“We're here to make history,” he said. “So you've got to think different. You've got to believe different.”
Who would have thought somebody named Hal Sparks would light a fire under this club? He was Zoltan in the unspeakably horrific 2000 movie “Dude, Where's My Car?” and he invented the “Z” hand gesture that has become the celebratory sign of choice among the Pirates and their followers.
Players flash it after a big hit. Fans have it emblazoned on T-shirts. Children learn about it in school.
As described on Sparks' Wikipedia page, Zoltan was “the bubble-wrapped leader of a clan of nerds obsessed with outer space.” Talk about uncommon.
How fitting that all of this came about when bored players gathered to watch “Dude” in Atlanta, of all places, site of the Meals call, and, of course, the most torturous night in Pirates history 20 years ago.
Hurdle missed his chance to meet Zoltan. I went out of my way to make sure I did — though our pregame introduction was a bit awkward.
Me: “Hi Hal, Joe Starkey.”
Sparks: “How are you, James?”
That was cool, because the dude's a Pirates fan. His girlfriend has family in Pittsburgh. He was born in Cincinnati, but he's actually from Kentucky.
“The only reason I was born in Cincinnati,” Sparks said, “was because it had the nearest hospital without chickens in it.”
Sparks explained that the movie's original call sheet stipulated that whoever came up with the best Zoltan sign would win $29.66.
“I thought, ‘I am Zoltan, I have to win,'” he said. “It wasn't even about the money.”
The same can be said of the Pirates, right? It's not about the money anymore. The last time I'd spoken to a celebrity first-pitch thrower, it was Michael Keaton at the 2006 opener, when he took the opportunity to rip ownership, saying, “At some point, you have to write the check.”
I'm guessing Keaton loved the Rodriguez deal. The club took on millions in salary and landed a reliable pitcher for the stretch run.

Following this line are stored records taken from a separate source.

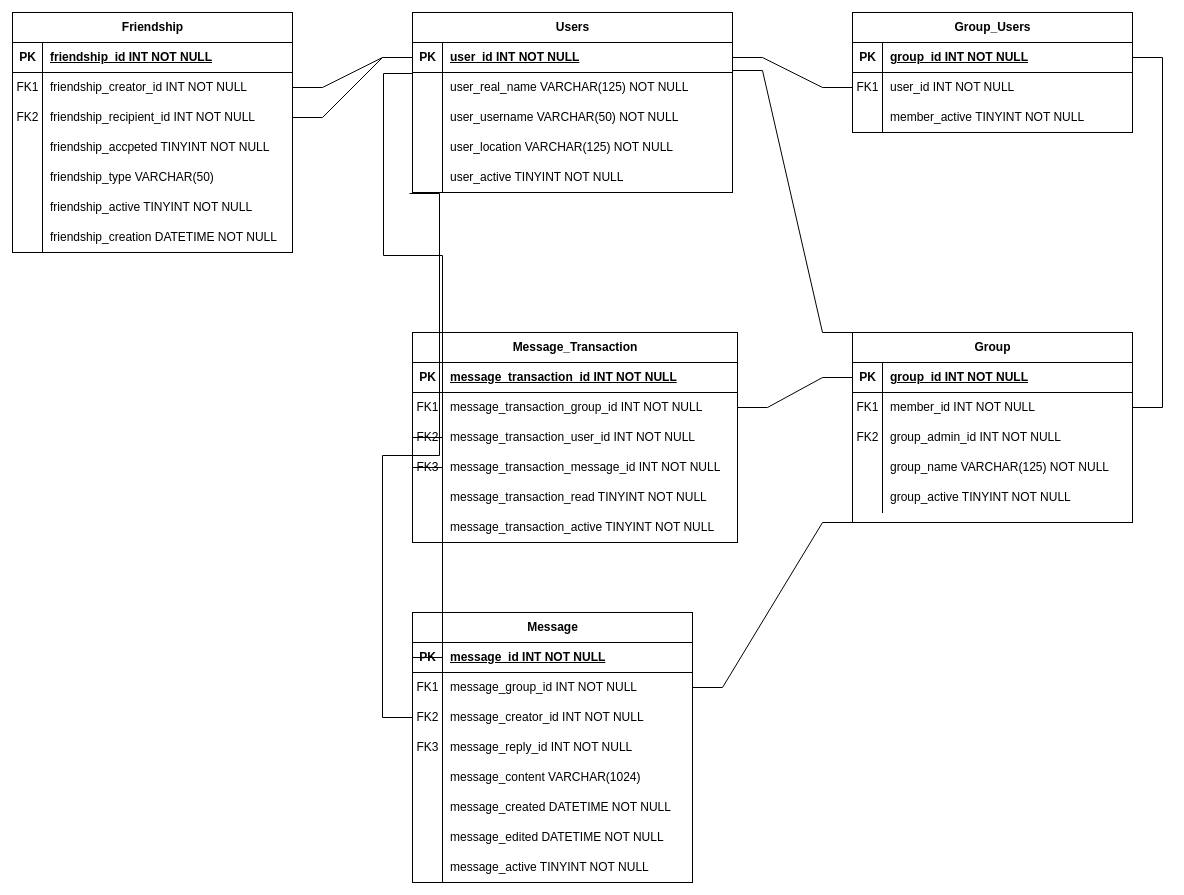
<!DOCTYPE html>
<html lang="en">
<head>
<meta charset="utf-8">
<title>Messaging database schema</title>
<style>
:root { --ink: #000; --paper: #fff; --row: 30px; }
* { box-sizing: border-box; margin: 0; padding: 0; }
body { width: 1184px; height: 895px; overflow: hidden; background: var(--paper); color: var(--ink); font: 12px/29px "Liberation Sans", Arial, sans-serif; }
.diagram { position: relative; width: 1184px; height: 895px; overflow: hidden; }
.entity { position: absolute; display: grid; grid-auto-rows: var(--row); align-content: start; border: 1px solid var(--ink); background: var(--paper); overflow: hidden; white-space: nowrap; }
.entity h2 { font-size: 12px; line-height: 29px; text-align: center; border-bottom: 1px solid var(--ink); }
.entity ul { display: contents; list-style: none; }
.entity li { display: grid; grid-template-columns: 30px 1fr; }
.entity b, .entity i { font-style: normal; font-weight: inherit; text-align: center; border-right: 1px solid var(--ink); }
.entity span { padding-left: 7px; }
.entity .primary { font-weight: bold; border-bottom: 1px solid var(--ink); }
.primary span { text-decoration: underline; }
.friendship { left: 12px; top: 12px; width: 281px; height: 241px; }
.users { left: 412px; top: 12px; width: 321px; height: 181px; }
.group-users { left: 852px; top: 12px; width: 281px; height: 121px; }
.message-transaction { left: 412px; top: 332px; width: 326px; height: 211px; }
.group { left: 852px; top: 332px; width: 281px; height: 191px; }
.message { left: 412px; top: 612px; width: 281px; height: 271px; }
.relations { position: absolute; left: 0; top: 0; fill: none; stroke: var(--ink); stroke-width: 1; }
</style>
</head>
<body>
<main class="diagram">
  <section class="entity friendship">
    <h2>Friendship</h2>
    <ul>
      <li class="primary"><b>PK</b><span>friendship_id INT NOT NULL</span></li>
      <li><i>FK1</i><span>friendship_creator_id INT NOT NULL</span></li>
      <li><i>FK2</i><span>friendship_recipient_id INT NOT NULL</span></li>
      <li><i></i><span>friendship_accpeted TINYINT NOT NULL</span></li>
      <li><i></i><span>friendship_type VARCHAR(50)</span></li>
      <li><i></i><span>friendship_active TINYINT NOT NULL</span></li>
      <li><i></i><span>friendship_creation DATETIME NOT NULL</span></li>
    </ul>
  </section>

  <section class="entity users">
    <h2>Users</h2>
    <ul>
      <li class="primary"><b>PK</b><span>user_id INT NOT NULL</span></li>
      <li><i></i><span>user_real_name VARCHAR(125) NOT NULL</span></li>
      <li><i></i><span>user_username VARCHAR(50) NOT NULL</span></li>
      <li><i></i><span>user_location VARCHAR(125) NOT NULL</span></li>
      <li><i></i><span>user_active TINYINT NOT NULL</span></li>
    </ul>
  </section>

  <section class="entity group-users">
    <h2>Group_Users</h2>
    <ul>
      <li class="primary"><b>PK</b><span>group_id INT NOT NULL</span></li>
      <li><i>FK1</i><span>user_id INT NOT NULL</span></li>
      <li><i></i><span>member_active TINYINT NOT NULL</span></li>
    </ul>
  </section>

  <section class="entity message-transaction">
    <h2>Message_Transaction</h2>
    <ul>
      <li class="primary"><b>PK</b><span>message_transaction_id INT NOT NULL</span></li>
      <li><i>FK1</i><span>message_transaction_group_id INT NOT NULL</span></li>
      <li><i>FK2</i><span>message_transaction_user_id INT NOT NULL</span></li>
      <li><i>FK3</i><span>message_transaction_message_id INT NOT NULL</span></li>
      <li><i></i><span>message_transaction_read TINYINT NOT NULL</span></li>
      <li><i></i><span>message_transaction_active TINYINT NOT NULL</span></li>
    </ul>
  </section>

  <section class="entity group">
    <h2>Group</h2>
    <ul>
      <li class="primary"><b>PK</b><span>group_id INT NOT NULL</span></li>
      <li><i>FK1</i><span>member_id INT NOT NULL</span></li>
      <li><i>FK2</i><span>group_admin_id INT NOT NULL</span></li>
      <li><i></i><span>group_name VARCHAR(125) NOT NULL</span></li>
      <li><i></i><span>group_active TINYINT NOT NULL</span></li>
    </ul>
  </section>

  <section class="entity message">
    <h2>Message</h2>
    <ul>
      <li class="primary"><b>PK</b><span>message_id INT NOT NULL</span></li>
      <li><i>FK1</i><span>message_group_id INT NOT NULL</span></li>
      <li><i>FK2</i><span>message_creator_id INT NOT NULL</span></li>
      <li><i>FK3</i><span>message_reply_id INT NOT NULL</span></li>
      <li><i></i><span>message_content VARCHAR(1024)</span></li>
      <li><i></i><span>message_created DATETIME NOT NULL</span></li>
      <li><i></i><span>message_edited DATETIME NOT NULL</span></li>
      <li><i></i><span>message_active TINYINT NOT NULL</span></li>
    </ul>
  </section>

  <svg class="relations" width="1184" height="895" viewBox="0 0 1184 895" aria-hidden="true">
    <g transform="translate(.5 .5)">
      <polyline points="292,87 322,87 382,57 412,57"/>
      <polyline points="292,117 322,117 382,57"/>
      <polyline points="732,57 762,57 822,87 852,87"/>
      <polyline points="732,70 762,70 822,332 852,332"/>
      <polyline points="1132,57 1162,57 1162,407 1132,407"/>
      <polyline points="737,407 767,407 822,377 852,377"/>
      <polyline points="692,687 722,687 822,522 852,522"/>
      <polyline points="412,73 383,73 383,255 442,255 442,657 412,657"/>
      <polyline points="409,193 439,193 439,455 382,455 382,717 412,717"/>
      <line x1="412" y1="437" x2="442" y2="437"/>
      <line x1="412" y1="467" x2="442" y2="467"/>
    </g>
  </svg>
</main>
</body>
</html>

Somebody asked Sparks what he thought of his “Z” being reborn 12 years later. His answer could double as a description for the Pirates' zany season: “It's absurd and funny and stupid and amazing and great and silly and terrific ... in that order.”

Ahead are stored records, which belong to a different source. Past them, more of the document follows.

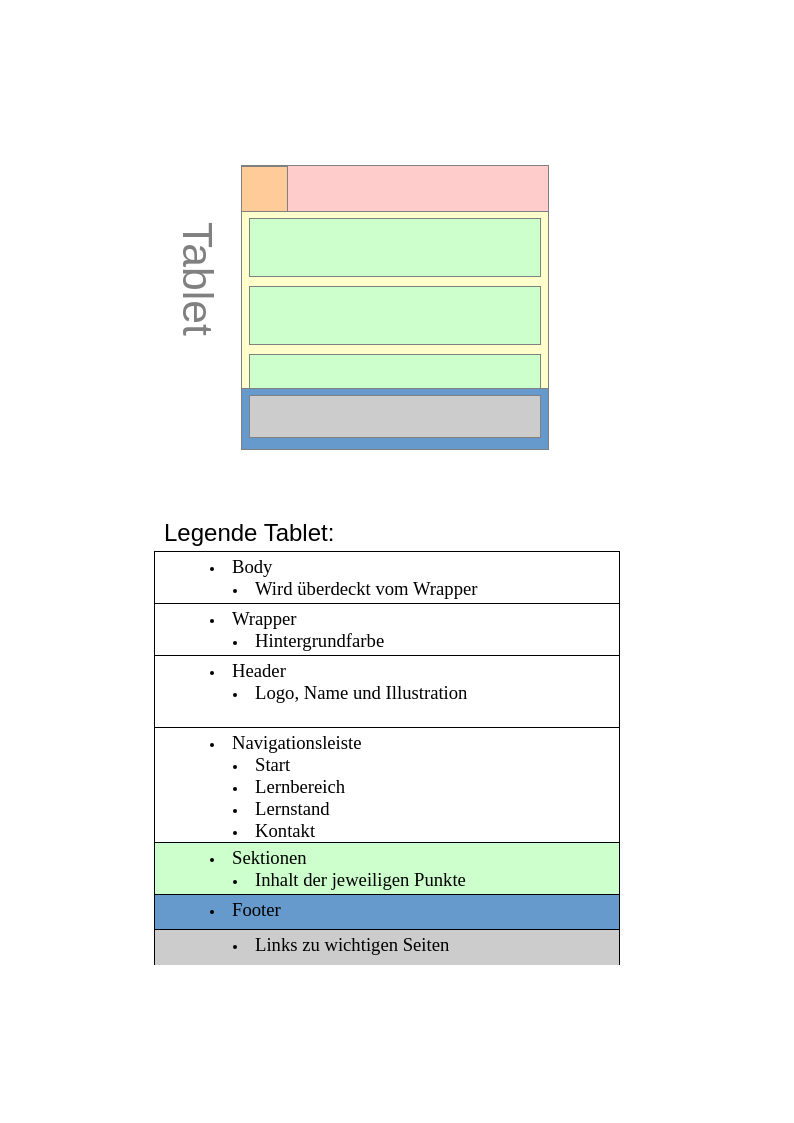
<!DOCTYPE html>
<html lang="de">
<head>
<meta charset="utf-8">
<title>Legende Tablet</title>
<style>
:root {
  --line: #808080;
  --rule: #000;
  --logo: #fc9;
  --header: #fcc;
  --wrapper: #ffc;
  --section: #cfc;
  --footer: #69c;
  --links: #ccc;
}
* { box-sizing: border-box; margin: 0; padding: 0; }
body {
  position: relative;
  width: 794px;
  height: 1123px;
  overflow: hidden;
  background: #fff;
  color: #000;
}
.device-label {
  position: absolute;
  left: 174px;
  top: 222px;
  font: 42.7px/48px "Liberation Sans", sans-serif;
  color: var(--line);
  writing-mode: vertical-rl;
  text-orientation: sideways;
  white-space: nowrap;
}
.wireframe {
  position: absolute;
  left: 241px;
  top: 165px;
  width: 308px;
  height: 285px;
  display: flex;
  flex-direction: column;
  border: 1px solid var(--line);
  background: var(--wrapper);
}
.wire-header {
  flex: 0 0 46px;
  border-bottom: 1px solid var(--line);
  background: var(--header);
}
.wire-logo {
  width: 46px;
  height: 45px;
  border: 1px solid var(--line);
  border-width: 1px 1px 0 0;
  background: var(--logo);
}
.wire-content {
  flex: 1;
  min-height: 0;
  overflow: hidden;
  display: flex;
  flex-direction: column;
  gap: 9px;
  padding: 6px 7px 0;
}
.wire-section {
  flex: 0 0 59px;
  border: 1px solid var(--line);
  background: var(--section);
}
.wire-footer {
  flex: 0 0 60px;
  padding: 6px 7px 11px;
  border-top: 1px solid var(--line);
  background: var(--footer);
}
.wire-links {
  height: 43px;
  border: 1px solid var(--line);
  background: var(--links);
}
.legend {
  position: absolute;
  left: 154px;
  top: 519px;
  width: 466px;
}
.legend h1 {
  height: 32px;
  padding-left: 10px;
  font: 400 24px/28px "Liberation Sans", sans-serif;
  white-space: nowrap;
}
.legend-table {
  display: grid;
  grid-template-rows: 52px 52px 72px 115px 52px 35px 36px;
  border: 1px solid var(--rule);
  border-top: 0;
  height: 414px;
  font: 18.67px/22px "Liberation Serif", serif;
}
.entry {
  padding: 4px 0 0 77px;
  border-top: 1px solid var(--rule);
}
.entry ul { list-style: none; }
.entry li { position: relative; white-space: nowrap; }
.entry li::before {
  content: "";
  position: absolute;
  left: -22px;
  top: 11px;
  width: 4px;
  height: 4px;
  border-radius: 50%;
  background: #000;
}
.entry .sub { padding-left: 23px; }
.entry .sub::before { left: 1px; }
.entry-section { background: var(--section); }
.entry-footer { background: var(--footer); }
.entry-links { background: var(--links); }
</style>
</head>
<body>
<p class="device-label">Tablet</p>

<div class="wireframe">
  <div class="wire-header"><div class="wire-logo"></div></div>
  <div class="wire-content">
    <div class="wire-section"></div>
    <div class="wire-section"></div>
    <div class="wire-section"></div>
  </div>
  <div class="wire-footer"><div class="wire-links"></div></div>
</div>

<section class="legend">
  <h1>Legende Tablet:</h1>
  <div class="legend-table">
    <div class="entry">
      <ul>
        <li>Body</li>
        <li class="sub">Wird überdeckt vom Wrapper</li>
      </ul>
    </div>
    <div class="entry">
      <ul>
        <li>Wrapper</li>
        <li class="sub">Hintergrundfarbe</li>
      </ul>
    </div>
    <div class="entry">
      <ul>
        <li>Header</li>
        <li class="sub">Logo, Name und Illustration</li>
      </ul>
    </div>
    <div class="entry">
      <ul>
        <li>Navigationsleiste</li>
        <li class="sub">Start</li>
        <li class="sub">Lernbereich</li>
        <li class="sub">Lernstand</li>
        <li class="sub">Kontakt</li>
      </ul>
    </div>
    <div class="entry entry-section">
      <ul>
        <li>Sektionen</li>
        <li class="sub">Inhalt der jeweiligen Punkte</li>
      </ul>
    </div>
    <div class="entry entry-footer">
      <ul>
        <li>Footer</li>
      </ul>
    </div>
    <div class="entry entry-links">
      <ul>
        <li class="sub">Links zu wichtigen Seiten</li>
      </ul>
    </div>
  </div>
</section>
</body>
</html>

Yes. Yes it is.
Joe Starkey co-hosts a show 2 to 6 p.m. weekdays on 93.7 “The Fan.” His columns appear Thursdays and Sundays. He can be reached at email@example.com.
Show commenting policy
TribLive commenting policy
You are solely responsible for your comments and by using TribLive.com you agree to our Terms of Service.
We moderate comments. Our goal is to provide substantive commentary for a general readership. By screening submissions, we provide a space where readers can share intelligent and informed commentary that enhances the quality of our news and information.
While most comments will be posted if they are on-topic and not abusive, moderating decisions are subjective. We will make them as carefully and consistently as we can. Because of the volume of reader comments, we cannot review individual moderation decisions with readers.
We value thoughtful comments representing a range of views that make their point quickly and politely. We make an effort to protect discussions from repeated comments either by the same reader or different readers.
We follow the same standards for taste as the daily newspaper. A few things we won't tolerate: personal attacks, obscenity, vulgarity, profanity (including expletives and letters followed by dashes), commercial promotion, impersonations, incoherence, proselytizing and SHOUTING. Don't include URLs to Web sites.
We do not edit comments. They are either approved or deleted. We reserve the right to edit a comment that is quoted or excerpted in an article. In this case, we may fix spelling and punctuation.
We welcome strong opinions and criticism of our work, but we don't want comments to become bogged down with discussions of our policies and we will moderate accordingly.
We appreciate it when readers and people quoted in articles or blog posts point out errors of fact or emphasis and will investigate all assertions. But these suggestions should be sent via e-mail. To avoid distracting other readers, we won't publish comments that suggest a correction. Instead, corrections will be made in a blog post or in an article.